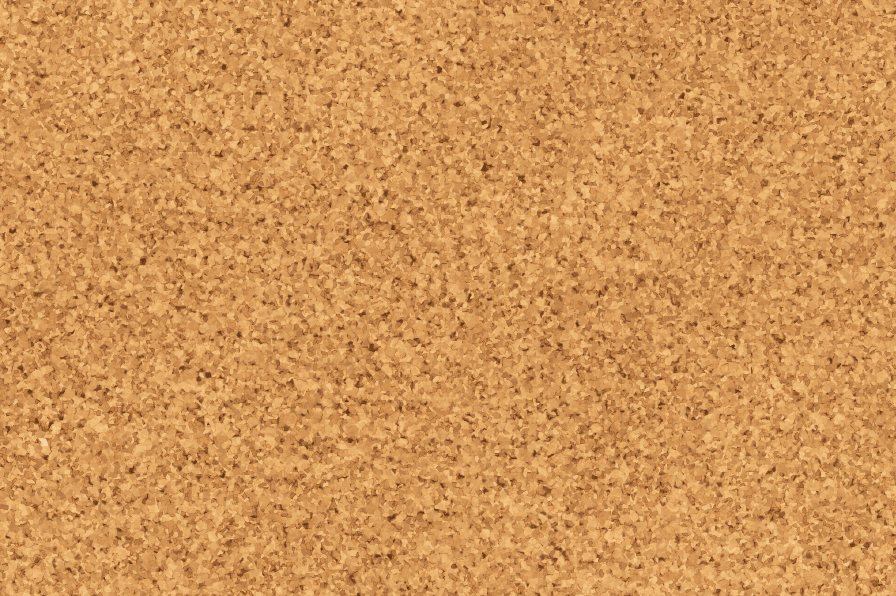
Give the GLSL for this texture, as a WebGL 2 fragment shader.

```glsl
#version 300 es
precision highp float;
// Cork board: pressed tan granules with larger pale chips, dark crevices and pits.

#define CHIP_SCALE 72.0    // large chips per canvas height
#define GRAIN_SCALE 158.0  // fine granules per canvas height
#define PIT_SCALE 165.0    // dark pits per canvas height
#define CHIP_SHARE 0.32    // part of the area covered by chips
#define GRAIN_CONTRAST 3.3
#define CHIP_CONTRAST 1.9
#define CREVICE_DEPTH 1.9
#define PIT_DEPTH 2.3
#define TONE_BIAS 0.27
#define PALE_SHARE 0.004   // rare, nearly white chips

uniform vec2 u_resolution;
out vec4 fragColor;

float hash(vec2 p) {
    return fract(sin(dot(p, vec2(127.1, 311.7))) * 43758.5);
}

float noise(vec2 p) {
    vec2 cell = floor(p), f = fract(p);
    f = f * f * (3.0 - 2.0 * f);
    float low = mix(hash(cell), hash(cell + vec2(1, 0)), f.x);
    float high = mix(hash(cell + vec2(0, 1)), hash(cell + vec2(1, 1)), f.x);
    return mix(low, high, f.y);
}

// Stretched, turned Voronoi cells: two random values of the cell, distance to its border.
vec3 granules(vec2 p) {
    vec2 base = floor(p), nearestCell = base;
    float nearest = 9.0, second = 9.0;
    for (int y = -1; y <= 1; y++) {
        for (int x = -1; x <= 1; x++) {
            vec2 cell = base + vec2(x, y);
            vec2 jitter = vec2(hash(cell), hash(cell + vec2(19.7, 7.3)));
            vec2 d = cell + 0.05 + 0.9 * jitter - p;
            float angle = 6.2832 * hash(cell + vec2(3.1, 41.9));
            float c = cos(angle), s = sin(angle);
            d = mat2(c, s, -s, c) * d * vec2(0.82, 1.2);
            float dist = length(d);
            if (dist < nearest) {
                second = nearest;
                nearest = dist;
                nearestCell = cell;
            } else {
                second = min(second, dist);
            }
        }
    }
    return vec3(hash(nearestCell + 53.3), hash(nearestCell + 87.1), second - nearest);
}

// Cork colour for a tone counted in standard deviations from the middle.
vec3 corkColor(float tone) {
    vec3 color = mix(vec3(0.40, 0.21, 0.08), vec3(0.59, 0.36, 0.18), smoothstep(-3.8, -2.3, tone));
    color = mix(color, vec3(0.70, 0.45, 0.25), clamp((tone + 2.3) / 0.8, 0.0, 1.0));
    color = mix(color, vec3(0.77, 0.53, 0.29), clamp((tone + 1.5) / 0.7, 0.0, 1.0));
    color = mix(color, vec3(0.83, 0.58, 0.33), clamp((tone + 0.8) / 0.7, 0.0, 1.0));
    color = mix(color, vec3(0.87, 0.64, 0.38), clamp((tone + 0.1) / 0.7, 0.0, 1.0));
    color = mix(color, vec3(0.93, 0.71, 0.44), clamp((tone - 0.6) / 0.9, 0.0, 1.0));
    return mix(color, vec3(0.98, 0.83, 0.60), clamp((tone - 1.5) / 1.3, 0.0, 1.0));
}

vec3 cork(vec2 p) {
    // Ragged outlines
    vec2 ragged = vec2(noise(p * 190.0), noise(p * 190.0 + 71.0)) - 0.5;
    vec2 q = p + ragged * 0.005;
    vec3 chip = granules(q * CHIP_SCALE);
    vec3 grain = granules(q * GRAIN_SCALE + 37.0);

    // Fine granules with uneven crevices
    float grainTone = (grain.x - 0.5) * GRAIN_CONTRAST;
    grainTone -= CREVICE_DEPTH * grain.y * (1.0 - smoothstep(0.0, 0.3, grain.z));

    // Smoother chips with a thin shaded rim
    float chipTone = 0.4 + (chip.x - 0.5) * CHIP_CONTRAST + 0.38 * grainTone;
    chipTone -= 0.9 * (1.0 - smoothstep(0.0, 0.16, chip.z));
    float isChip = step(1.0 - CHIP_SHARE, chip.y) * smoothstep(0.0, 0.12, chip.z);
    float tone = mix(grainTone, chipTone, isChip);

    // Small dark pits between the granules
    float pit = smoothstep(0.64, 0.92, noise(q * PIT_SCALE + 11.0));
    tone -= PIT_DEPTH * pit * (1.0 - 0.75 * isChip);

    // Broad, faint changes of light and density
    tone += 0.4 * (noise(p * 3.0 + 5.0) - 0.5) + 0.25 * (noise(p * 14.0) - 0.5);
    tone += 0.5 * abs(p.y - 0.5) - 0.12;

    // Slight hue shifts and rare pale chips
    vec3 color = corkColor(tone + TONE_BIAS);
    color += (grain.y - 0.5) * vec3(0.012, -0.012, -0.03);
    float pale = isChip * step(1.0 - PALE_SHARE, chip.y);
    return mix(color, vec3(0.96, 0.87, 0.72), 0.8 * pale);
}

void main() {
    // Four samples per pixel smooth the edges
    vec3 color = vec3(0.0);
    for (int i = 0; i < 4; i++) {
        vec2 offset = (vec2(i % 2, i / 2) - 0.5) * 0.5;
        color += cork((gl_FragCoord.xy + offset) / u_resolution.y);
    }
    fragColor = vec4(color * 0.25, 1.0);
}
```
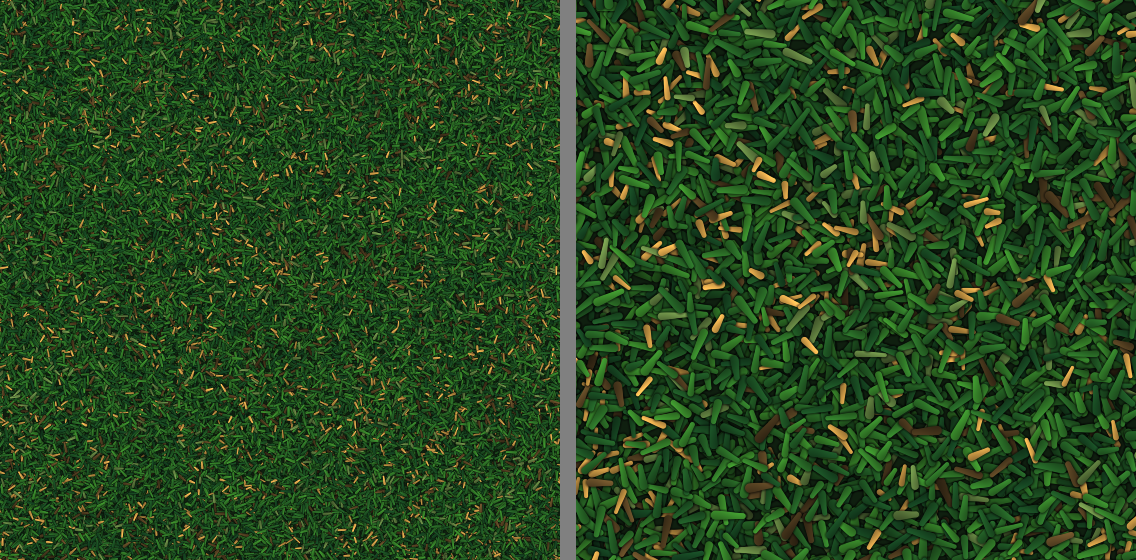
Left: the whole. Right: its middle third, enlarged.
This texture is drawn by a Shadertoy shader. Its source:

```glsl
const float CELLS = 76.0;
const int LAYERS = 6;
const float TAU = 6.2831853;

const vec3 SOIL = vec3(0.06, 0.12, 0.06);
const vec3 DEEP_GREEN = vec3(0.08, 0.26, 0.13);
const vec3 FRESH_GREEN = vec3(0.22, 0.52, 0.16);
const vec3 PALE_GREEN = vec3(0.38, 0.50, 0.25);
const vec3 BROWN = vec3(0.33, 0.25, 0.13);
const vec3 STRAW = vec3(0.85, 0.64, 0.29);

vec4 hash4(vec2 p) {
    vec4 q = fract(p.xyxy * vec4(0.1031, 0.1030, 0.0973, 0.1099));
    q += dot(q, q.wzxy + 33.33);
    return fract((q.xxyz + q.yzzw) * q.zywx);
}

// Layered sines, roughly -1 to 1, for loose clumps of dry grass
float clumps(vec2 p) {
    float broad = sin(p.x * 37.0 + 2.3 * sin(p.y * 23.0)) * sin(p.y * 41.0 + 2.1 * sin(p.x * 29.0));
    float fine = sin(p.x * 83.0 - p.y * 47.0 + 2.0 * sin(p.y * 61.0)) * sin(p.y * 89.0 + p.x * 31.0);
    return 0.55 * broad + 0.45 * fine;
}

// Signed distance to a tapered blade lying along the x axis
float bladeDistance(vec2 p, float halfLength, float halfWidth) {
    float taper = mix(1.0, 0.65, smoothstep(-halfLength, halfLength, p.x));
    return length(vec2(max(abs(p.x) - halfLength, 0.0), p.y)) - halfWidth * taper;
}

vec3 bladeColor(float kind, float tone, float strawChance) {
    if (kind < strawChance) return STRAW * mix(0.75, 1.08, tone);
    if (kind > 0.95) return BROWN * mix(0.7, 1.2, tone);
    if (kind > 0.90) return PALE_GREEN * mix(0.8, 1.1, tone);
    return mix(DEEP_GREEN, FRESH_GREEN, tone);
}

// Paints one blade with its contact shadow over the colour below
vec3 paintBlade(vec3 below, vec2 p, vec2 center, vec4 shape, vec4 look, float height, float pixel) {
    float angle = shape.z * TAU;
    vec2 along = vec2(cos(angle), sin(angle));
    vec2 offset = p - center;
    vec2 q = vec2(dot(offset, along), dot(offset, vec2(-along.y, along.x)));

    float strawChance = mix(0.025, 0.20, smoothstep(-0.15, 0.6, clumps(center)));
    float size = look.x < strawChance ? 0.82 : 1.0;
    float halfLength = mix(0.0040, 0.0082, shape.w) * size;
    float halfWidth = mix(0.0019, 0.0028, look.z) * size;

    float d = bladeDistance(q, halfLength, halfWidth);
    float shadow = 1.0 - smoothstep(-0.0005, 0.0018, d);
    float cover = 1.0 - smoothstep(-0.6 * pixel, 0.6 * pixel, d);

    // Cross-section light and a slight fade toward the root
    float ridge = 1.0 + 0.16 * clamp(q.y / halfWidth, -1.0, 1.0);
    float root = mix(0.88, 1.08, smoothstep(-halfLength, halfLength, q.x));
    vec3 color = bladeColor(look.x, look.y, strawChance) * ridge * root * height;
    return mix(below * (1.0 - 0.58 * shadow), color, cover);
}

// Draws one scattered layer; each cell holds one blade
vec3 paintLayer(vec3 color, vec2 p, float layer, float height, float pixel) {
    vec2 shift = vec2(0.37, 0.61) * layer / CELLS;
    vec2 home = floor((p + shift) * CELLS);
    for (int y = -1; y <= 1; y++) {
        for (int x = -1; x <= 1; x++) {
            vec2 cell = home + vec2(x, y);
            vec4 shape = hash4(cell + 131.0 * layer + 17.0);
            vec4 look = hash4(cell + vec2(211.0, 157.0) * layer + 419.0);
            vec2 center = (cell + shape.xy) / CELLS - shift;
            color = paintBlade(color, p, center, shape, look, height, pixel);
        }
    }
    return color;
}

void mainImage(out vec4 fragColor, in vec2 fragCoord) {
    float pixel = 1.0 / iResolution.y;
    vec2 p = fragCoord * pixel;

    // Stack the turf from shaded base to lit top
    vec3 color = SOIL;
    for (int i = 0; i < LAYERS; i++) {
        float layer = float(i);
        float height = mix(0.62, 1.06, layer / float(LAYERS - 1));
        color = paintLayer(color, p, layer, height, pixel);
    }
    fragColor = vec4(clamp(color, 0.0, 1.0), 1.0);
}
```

**EXERCISE PROMPT**
Where does the word "define" show up in the material? Copy out each line that has it.

**WRITTEN RESPONSE**
#define CHIP_SCALE 72.0    // large chips per canvas height
#define GRAIN_SCALE 158.0  // fine granules per canvas height
#define PIT_SCALE 165.0    // dark pits per canvas height
#define CHIP_SHARE 0.32    // part of the area covered by chips
#define GRAIN_CONTRAST 3.3
#define CHIP_CONTRAST 1.9
#define CREVICE_DEPTH 1.9
#define PIT_DEPTH 2.3
#define TONE_BIAS 0.27
#define PALE_SHARE 0.004   // rare, nearly white chips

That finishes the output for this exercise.